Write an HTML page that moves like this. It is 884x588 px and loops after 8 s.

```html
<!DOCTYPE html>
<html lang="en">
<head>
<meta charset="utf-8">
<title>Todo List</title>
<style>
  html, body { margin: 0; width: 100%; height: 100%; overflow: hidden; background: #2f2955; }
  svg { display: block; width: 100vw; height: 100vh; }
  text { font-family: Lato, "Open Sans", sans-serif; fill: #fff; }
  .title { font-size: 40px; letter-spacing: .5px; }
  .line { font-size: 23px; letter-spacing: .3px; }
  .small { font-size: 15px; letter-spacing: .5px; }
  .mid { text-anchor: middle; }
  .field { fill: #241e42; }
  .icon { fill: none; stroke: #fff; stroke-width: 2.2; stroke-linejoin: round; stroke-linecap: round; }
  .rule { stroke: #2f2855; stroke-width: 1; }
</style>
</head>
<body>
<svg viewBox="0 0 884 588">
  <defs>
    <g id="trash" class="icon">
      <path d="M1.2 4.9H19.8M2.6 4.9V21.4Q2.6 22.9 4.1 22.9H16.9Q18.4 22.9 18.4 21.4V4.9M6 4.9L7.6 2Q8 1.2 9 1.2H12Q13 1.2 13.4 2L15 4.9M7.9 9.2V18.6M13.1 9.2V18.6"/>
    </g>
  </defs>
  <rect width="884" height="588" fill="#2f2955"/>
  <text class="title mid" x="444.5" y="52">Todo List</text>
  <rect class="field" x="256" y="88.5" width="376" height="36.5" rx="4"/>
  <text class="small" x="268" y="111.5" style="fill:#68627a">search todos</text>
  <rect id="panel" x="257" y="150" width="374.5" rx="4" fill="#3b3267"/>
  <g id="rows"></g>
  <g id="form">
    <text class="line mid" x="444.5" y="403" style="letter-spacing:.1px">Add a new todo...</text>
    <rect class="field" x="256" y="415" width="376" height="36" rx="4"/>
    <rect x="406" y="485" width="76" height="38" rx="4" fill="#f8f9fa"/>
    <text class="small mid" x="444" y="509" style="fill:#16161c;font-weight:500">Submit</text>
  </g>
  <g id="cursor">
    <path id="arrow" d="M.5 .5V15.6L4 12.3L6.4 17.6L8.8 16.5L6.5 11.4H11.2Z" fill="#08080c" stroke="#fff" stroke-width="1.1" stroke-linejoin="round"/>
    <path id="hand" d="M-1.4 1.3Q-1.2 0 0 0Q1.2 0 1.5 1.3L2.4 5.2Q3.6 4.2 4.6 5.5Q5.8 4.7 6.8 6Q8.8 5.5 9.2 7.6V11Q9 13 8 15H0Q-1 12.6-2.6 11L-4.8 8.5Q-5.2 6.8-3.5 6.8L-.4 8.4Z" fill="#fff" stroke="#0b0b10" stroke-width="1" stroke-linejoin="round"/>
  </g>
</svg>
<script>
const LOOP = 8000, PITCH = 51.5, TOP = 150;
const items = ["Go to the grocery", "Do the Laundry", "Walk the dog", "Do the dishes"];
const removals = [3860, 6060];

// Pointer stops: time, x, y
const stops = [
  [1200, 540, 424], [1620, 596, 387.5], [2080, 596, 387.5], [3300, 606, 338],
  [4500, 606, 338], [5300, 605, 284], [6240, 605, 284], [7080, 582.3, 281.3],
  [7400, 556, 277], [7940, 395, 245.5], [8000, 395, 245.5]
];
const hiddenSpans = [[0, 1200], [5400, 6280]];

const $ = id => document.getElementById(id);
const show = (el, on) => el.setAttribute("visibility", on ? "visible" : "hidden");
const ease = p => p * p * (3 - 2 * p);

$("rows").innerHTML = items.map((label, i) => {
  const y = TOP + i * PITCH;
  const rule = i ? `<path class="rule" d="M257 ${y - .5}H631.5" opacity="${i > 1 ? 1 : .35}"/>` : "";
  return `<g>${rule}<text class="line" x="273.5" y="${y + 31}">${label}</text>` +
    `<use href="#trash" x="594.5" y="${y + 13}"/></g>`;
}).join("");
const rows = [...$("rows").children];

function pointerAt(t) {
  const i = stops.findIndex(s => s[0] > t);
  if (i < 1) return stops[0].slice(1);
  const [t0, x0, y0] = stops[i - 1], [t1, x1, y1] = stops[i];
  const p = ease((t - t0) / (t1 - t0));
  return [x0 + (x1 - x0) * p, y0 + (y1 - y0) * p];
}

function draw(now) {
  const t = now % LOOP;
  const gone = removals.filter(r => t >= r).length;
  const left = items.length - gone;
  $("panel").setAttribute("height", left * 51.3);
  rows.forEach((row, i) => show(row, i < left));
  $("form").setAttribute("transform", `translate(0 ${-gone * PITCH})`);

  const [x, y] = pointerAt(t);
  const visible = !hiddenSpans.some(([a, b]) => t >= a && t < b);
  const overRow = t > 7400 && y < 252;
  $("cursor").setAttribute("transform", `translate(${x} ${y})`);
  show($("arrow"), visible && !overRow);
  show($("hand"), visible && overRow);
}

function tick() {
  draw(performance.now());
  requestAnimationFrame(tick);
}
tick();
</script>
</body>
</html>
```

# # # # # # #

Every entry must be output again, exactly as written above.

Write an HTML page that moves like this. It is 884x588 px and loops after 8 s.

```html
<!DOCTYPE html>
<html lang="en">
<head>
<meta charset="utf-8">
<title>Todo List</title>
<style>
  html, body { margin: 0; width: 100%; height: 100%; overflow: hidden; background: #2f2955; }
  svg { display: block; width: 100vw; height: 100vh; }
  text { font-family: Lato, "Open Sans", sans-serif; fill: #fff; }
  .title { font-size: 40px; letter-spacing: .5px; }
  .line { font-size: 23px; letter-spacing: .3px; }
  .small { font-size: 15px; letter-spacing: .5px; }
  .mid { text-anchor: middle; }
  .field { fill: #241e42; }
  .icon { fill: none; stroke: #fff; stroke-width: 2.2; stroke-linejoin: round; stroke-linecap: round; }
  .rule { stroke: #2f2855; stroke-width: 1; }
</style>
</head>
<body>
<svg viewBox="0 0 884 588">
  <defs>
    <g id="trash" class="icon">
      <path d="M1.2 4.9H19.8M2.6 4.9V21.4Q2.6 22.9 4.1 22.9H16.9Q18.4 22.9 18.4 21.4V4.9M6 4.9L7.6 2Q8 1.2 9 1.2H12Q13 1.2 13.4 2L15 4.9M7.9 9.2V18.6M13.1 9.2V18.6"/>
    </g>
  </defs>
  <rect width="884" height="588" fill="#2f2955"/>
  <text class="title mid" x="444.5" y="52">Todo List</text>
  <rect class="field" x="256" y="88.5" width="376" height="36.5" rx="4"/>
  <text class="small" x="268" y="111.5" style="fill:#68627a">search todos</text>
  <rect id="panel" x="257" y="150" width="374.5" rx="4" fill="#3b3267"/>
  <g id="rows"></g>
  <g id="form">
    <text class="line mid" x="444.5" y="403" style="letter-spacing:.1px">Add a new todo...</text>
    <rect class="field" x="256" y="415" width="376" height="36" rx="4"/>
    <rect x="406" y="485" width="76" height="38" rx="4" fill="#f8f9fa"/>
    <text class="small mid" x="444" y="509" style="fill:#16161c;font-weight:500">Submit</text>
  </g>
  <g id="cursor">
    <path id="arrow" d="M.5 .5V15.6L4 12.3L6.4 17.6L8.8 16.5L6.5 11.4H11.2Z" fill="#08080c" stroke="#fff" stroke-width="1.1" stroke-linejoin="round"/>
    <path id="hand" d="M-1.4 1.3Q-1.2 0 0 0Q1.2 0 1.5 1.3L2.4 5.2Q3.6 4.2 4.6 5.5Q5.8 4.7 6.8 6Q8.8 5.5 9.2 7.6V11Q9 13 8 15H0Q-1 12.6-2.6 11L-4.8 8.5Q-5.2 6.8-3.5 6.8L-.4 8.4Z" fill="#fff" stroke="#0b0b10" stroke-width="1" stroke-linejoin="round"/>
  </g>
</svg>
<script>
const LOOP = 8000, PITCH = 51.5, TOP = 150;
const items = ["Go to the grocery", "Do the Laundry", "Walk the dog", "Do the dishes"];
const removals = [3860, 6060];

// Pointer stops: time, x, y
const stops = [
  [1200, 540, 424], [1620, 596, 387.5], [2080, 596, 387.5], [3300, 606, 338],
  [4500, 606, 338], [5300, 605, 284], [6240, 605, 284], [7080, 582.3, 281.3],
  [7400, 556, 277], [7940, 395, 245.5], [8000, 395, 245.5]
];
const hiddenSpans = [[0, 1200], [5400, 6280]];

const $ = id => document.getElementById(id);
const show = (el, on) => el.setAttribute("visibility", on ? "visible" : "hidden");
const ease = p => p * p * (3 - 2 * p);

$("rows").innerHTML = items.map((label, i) => {
  const y = TOP + i * PITCH;
  const rule = i ? `<path class="rule" d="M257 ${y - .5}H631.5" opacity="${i > 1 ? 1 : .35}"/>` : "";
  return `<g>${rule}<text class="line" x="273.5" y="${y + 31}">${label}</text>` +
    `<use href="#trash" x="594.5" y="${y + 13}"/></g>`;
}).join("");
const rows = [...$("rows").children];

function pointerAt(t) {
  const i = stops.findIndex(s => s[0] > t);
  if (i < 1) return stops[0].slice(1);
  const [t0, x0, y0] = stops[i - 1], [t1, x1, y1] = stops[i];
  const p = ease((t - t0) / (t1 - t0));
  return [x0 + (x1 - x0) * p, y0 + (y1 - y0) * p];
}

function draw(now) {
  const t = now % LOOP;
  const gone = removals.filter(r => t >= r).length;
  const left = items.length - gone;
  $("panel").setAttribute("height", left * 51.3);
  rows.forEach((row, i) => show(row, i < left));
  $("form").setAttribute("transform", `translate(0 ${-gone * PITCH})`);

  const [x, y] = pointerAt(t);
  const visible = !hiddenSpans.some(([a, b]) => t >= a && t < b);
  const overRow = t > 7400 && y < 252;
  $("cursor").setAttribute("transform", `translate(${x} ${y})`);
  show($("arrow"), visible && !overRow);
  show($("hand"), visible && overRow);
}

function tick() {
  draw(performance.now());
  requestAnimationFrame(tick);
}
tick();
</script>
</body>
</html>
```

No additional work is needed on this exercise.